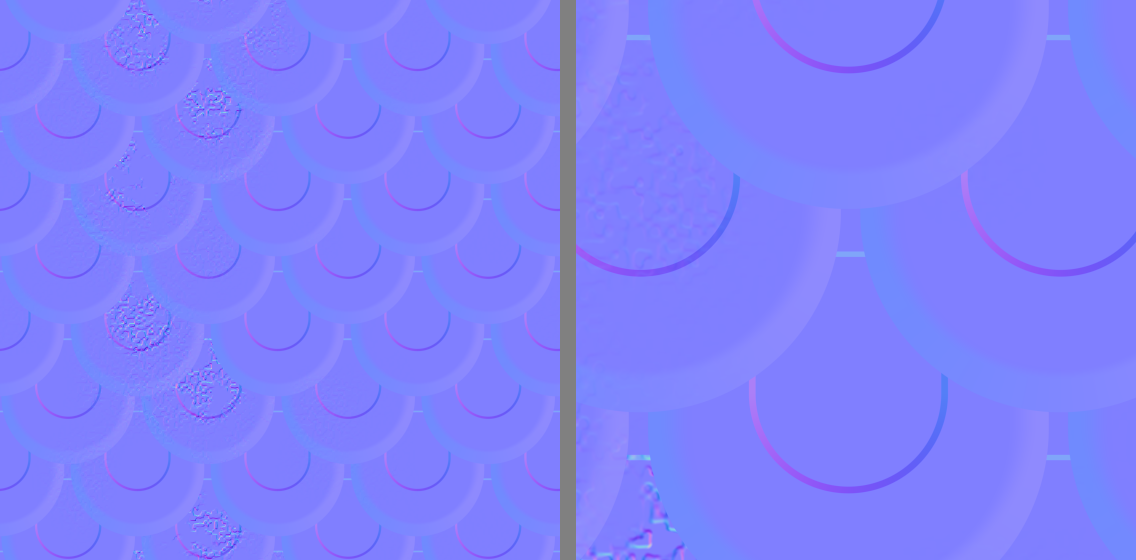
Left: the whole. Right: its middle third, enlarged.
Write a WebGL 1 fragment shader that draws this texture map.

```glsl
precision highp float;

uniform vec2 u_resolution;

const float REPEATS = 4.0;
const float TAU = 6.2831853;
const float SCALE_RADIUS = 0.477;
const float TOP_EDGE = -0.422;
const vec2 ROW_A = vec2(0.487, 0.838);
const vec2 ROW_B = vec2(0.982, 0.354);
const vec2 WINDOW = vec2(0.5, 0.45);

float hash(vec2 p) {
  vec3 h = fract(vec3(p.xyx) * vec3(0.1031, 0.1030, 0.0973));
  h += dot(h, h.yzx + 33.33);
  return fract((h.x + h.y) * h.z);
}

// Value noise that wraps over the unit square
float noise(vec2 p, float cells) {
  vec2 g = p * cells;
  vec2 i = floor(g);
  vec2 f = fract(g);
  f = f * f * (3.0 - 2.0 * f);
  vec2 a = mod(i, cells);
  vec2 b = mod(i + 1.0, cells);
  return mix(mix(hash(a), hash(vec2(b.x, a.y)), f.x),
             mix(hash(vec2(a.x, b.y)), hash(b), f.x), f.y);
}

float gritHeight(vec2 p) {
  return smoothstep(0.35, 0.7, 0.7 * noise(p, 210.0) + 0.3 * noise(p, 90.0));
}

vec2 gritSlope(vec2 p, float stepSize) {
  float h = gritHeight(p);
  return vec2(h - gritHeight(p + vec2(stepSize, 0.0)),
              h - gritHeight(p + vec2(0.0, stepSize)));
}

// Half disc with straight sides rising from it
float tongueDistance(vec2 l, float radius) {
  return length(vec2(l.x, max(l.y, 0.0))) - radius;
}

vec2 tongueNormal(vec2 l) {
  return normalize(vec2(l.x, max(l.y, 0.0)) + vec2(0.0, 0.0001));
}

float line(float d, float halfWidth, float blur) {
  return 1.0 - smoothstep(halfWidth - blur, halfWidth + blur, abs(d));
}

vec2 localPosition(vec2 q, vec2 center) {
  return fract(q - center + WINDOW) - WINDOW;
}

// Returns slope in xy, wear in z, coverage in w
vec4 scaleLayer(vec2 q, vec2 center, float bias, float blur) {
  vec2 l = localPosition(q, center);
  float d = tongueDistance(l, SCALE_RADIUS);
  vec2 n = tongueNormal(l);

  // Rim bevel: soft at the sides, crisper at the bottom
  float bevel = smoothstep(0.0, mix(0.085, 0.03, n.y), d + 0.105);
  vec2 slope = bevel * vec2(n.x * 0.062, 0.032 + 0.012 * abs(n.x));

  // Inner groove and top lip
  vec2 inner = l + vec2(0.0, 0.083);
  float innerDistance = tongueDistance(inner, 0.229);
  slope -= tongueNormal(inner) * 0.17 * line(innerDistance, 0.008, blur);
  slope.y += 0.15 * line(l.y - TOP_EDGE - 0.006, 0.007, blur);

  // Only some scales are weathered, mostly in the exposed tongue
  vec2 id = mod(floor(q - center + WINDOW), REPEATS);
  float chance = 0.6 * hash(id + center * 37.0) + 0.4 * bias;
  float tongue = 1.0 - smoothstep(-0.02, 0.07, innerDistance);
  float wear = smoothstep(0.56, 0.82, chance) * mix(0.12, 1.0, tongue);

  float edge = max(d, TOP_EDGE - l.y);
  float coverage = 1.0 - smoothstep(-blur, blur, edge);
  return vec4(slope, wear, coverage);
}

void main() {
  vec2 p = gl_FragCoord.xy / u_resolution;
  p.y = 1.0 - p.y;
  vec2 q = p * REPEATS;
  float blur = 0.75 * REPEATS / min(u_resolution.x, u_resolution.y);
  float bias = 0.5 + 0.5 * cos(TAU * (p.x - 0.37));

  // Higher rows overlap lower rows
  vec4 a = scaleLayer(q, ROW_A, bias, blur);
  vec4 b = scaleLayer(q, ROW_B, bias, blur);
  bool aOnTop = localPosition(q, ROW_A).y > localPosition(q, ROW_B).y;
  vec4 upper = aOnTop ? a : b;
  vec4 lower = aOnTop ? b : a;
  vec3 surface = mix(lower.xyz * lower.w, upper.xyz, upper.w);

  // Broken grit patches with a faint spill around them
  float patches = smoothstep(0.3, 0.62, 0.6 * noise(p, 28.0) + 0.4 * noise(p, 75.0));
  float spill = 0.16 * bias * smoothstep(0.5, 0.8, noise(p, 7.0));
  float wear = surface.z * patches + spill;
  vec2 slope = surface.xy + gritSlope(p, 0.0017) * 0.32 * wear;

  // Pack the unit normal into colour
  vec2 xy = slope + vec2(0.0, -0.003);
  float z = sqrt(max(0.0, 1.0 - 4.0 * dot(xy, xy)));
  gl_FragColor = vec4(0.5 + xy, 0.5 + 0.5 * z, 1.0);
}
```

* What you should do:
Scan the data above for the string "blur". Copy every line in which it appears.

* Exercise solution:
float line(float d, float halfWidth, float blur) {
  return 1.0 - smoothstep(halfWidth - blur, halfWidth + blur, abs(d));
vec4 scaleLayer(vec2 q, vec2 center, float bias, float blur) {
  slope -= tongueNormal(inner) * 0.17 * line(innerDistance, 0.008, blur);
  slope.y += 0.15 * line(l.y - TOP_EDGE - 0.006, 0.007, blur);
  float coverage = 1.0 - smoothstep(-blur, blur, edge);
  float blur = 0.75 * REPEATS / min(u_resolution.x, u_resolution.y);
  vec4 a = scaleLayer(q, ROW_A, bias, blur);
  vec4 b = scaleLayer(q, ROW_B, bias, blur);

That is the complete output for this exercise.